This right here is a MUST read!
Tomorrow GQ will release it’s full-length interview with Philadelphia Eagles quarterback Michael Vick. There are undoubtedly some parts of the interview that
white folks some folks will take out of context and run with as if MV7 was the devil incarnate. So before “they” can start with the bullisht we decided to post some snippets from the interview and help provide some clarity.
Vick speaks on the difference between his public treatment and media treatment:
“They are writing as if everyone feels that way and has the same opinions they do. But when I go out in public, it’s all positive, so that’s obviously not true.” The media, Vick implies, still act as though he used to sneak into suburban yards, steal golden retrievers, and set them on fire. As if he were a lone actor, a single rampaging menace, a canine serial killer with no context, motivation, or backstory. As if he is the only person in America associated with dogfighting.
Whether white people understand traditions in black culture:
“Yeah, you got the family dog and the white picket fence, and you just think that’s all there is. Some of us had to grow up in poverty-stricken urban neighborhoods, and we just had to adapt to our environment. I know that it’s wrong. But people act like it’s some crazy thing they never heard of. They don’t know.”
I ask Vick if he feels that white people simply don’t understand that aspect of black culture. “I think that’s accurate,” he says. “I mean, I was just one of the ones who got exposed, and because of the position I was in, where I was in my life, it went mainstream. A lot of people got out of it after my situation, not because I went to prison but because it was sad for them to see me go through something that was so pointless, that could have been avoided.”
On missing owning a pet dog:
“But it’s not fair. It’s not fair to the animal. I know what to do now. I am strong as an individual, and I can handle anything.”
“I miss dogs, man,” he says. “I always had a family pet, always had a dog growing up. It was almost equivalent to the prison sentence, having something taken away from me for three years. I want a dog just for the sake of my kids, but also me. I miss my companions.”
On not wanting to play for the Eagles:
“I think I can say this now, because it’s not going to hurt anybody’s feelings, and it’s the truth… I didn’t want to come to Philadelphia. Being the third-team quarterback is nothing to smile about. Cincinnati and Buffalo were better options.”
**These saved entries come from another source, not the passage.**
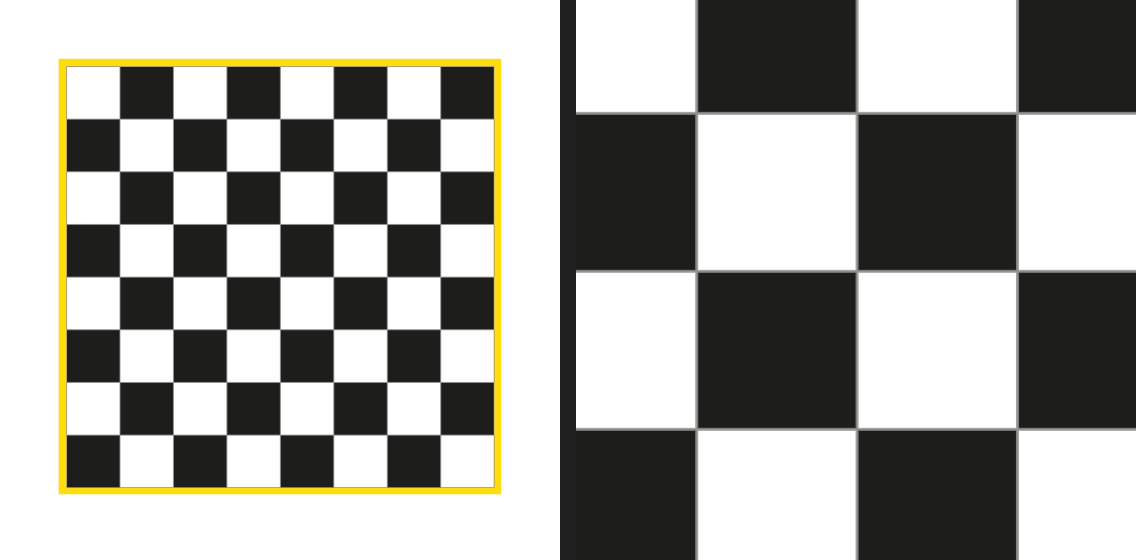
Left: the whole. Right: its middle third, enlarged.
Reproduce this pattern procedurally as a WebGL 1 fragment shader.

```glsl
precision highp float;
// Black and white eight by eight checkerboard with thin grey seams and a yellow frame on white.

uniform vec2 u_resolution;

// Signed distance to an axis-aligned box, negative inside.
float boxDistance(vec2 p, vec2 low, vec2 high) {
  vec2 d = abs(p - 0.5 * (low + high)) - 0.5 * (high - low);
  return length(max(d, 0.0)) + min(max(d.x, d.y), 0.0);
}

// Coverage of a shape from its signed distance, blended over one pixel.
float coverage(float dist, float pixel) {
  return clamp(0.5 - dist / pixel, 0.0, 1.0);
}

void main() {
  float pixel = 1.0 / min(u_resolution.x, u_resolution.y);
  vec2 p = (gl_FragCoord.xy - 0.5 * u_resolution) * pixel + 0.5;

  // Board area, with cells slightly wider than tall.
  vec2 boardLow = vec2(0.1188, 0.1290);
  vec2 boardHigh = vec2(0.8825, 0.8813);
  vec2 cellSize = (boardHigh - boardLow) / 8.0;
  vec2 cell = (p - boardLow) / cellSize;
  vec2 seamDistance = abs(fract(cell + 0.5) - 0.5) * cellSize;

  // Smooth square waves whose product alternates dark and light cells.
  vec2 wave = sign(1.0 - mod(cell, 2.0)) * clamp(2.0 * seamDistance / pixel, 0.0, 1.0);
  float dark = 0.5 + 0.5 * wave.x * wave.y;
  vec3 board = mix(vec3(1.0), vec3(0.114, 0.114, 0.106), dark);

  // Grey seams between cells and along the board edge.
  float seam = coverage(min(seamDistance.x, seamDistance.y) - 0.0009, pixel);
  board = mix(board, vec3(0.57, 0.57, 0.56), 0.85 * seam);

  // Yellow frame around the board, on a white ground.
  float frame = boxDistance(p, vec2(0.1048, 0.1174), vec2(0.8950, 0.8950));
  vec3 color = mix(vec3(1.0), vec3(1.0, 0.867, 0.05), coverage(frame, pixel));
  float inside = boxDistance(p, boardLow - 0.0004, boardHigh + 0.0004);
  color = mix(color, board, coverage(inside, pixel));

  gl_FragColor = vec4(color, 1.0);
}
```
Those two teams wanted him and would’ve allowed him to start, but after meeting with commissioner Roger Goodell and other reps from the NFL, Vick was convinced—and granted league approval—to sign with Philly. “And I commend and thank them, because they put me in the right situation.”
Give Michael Vick his free!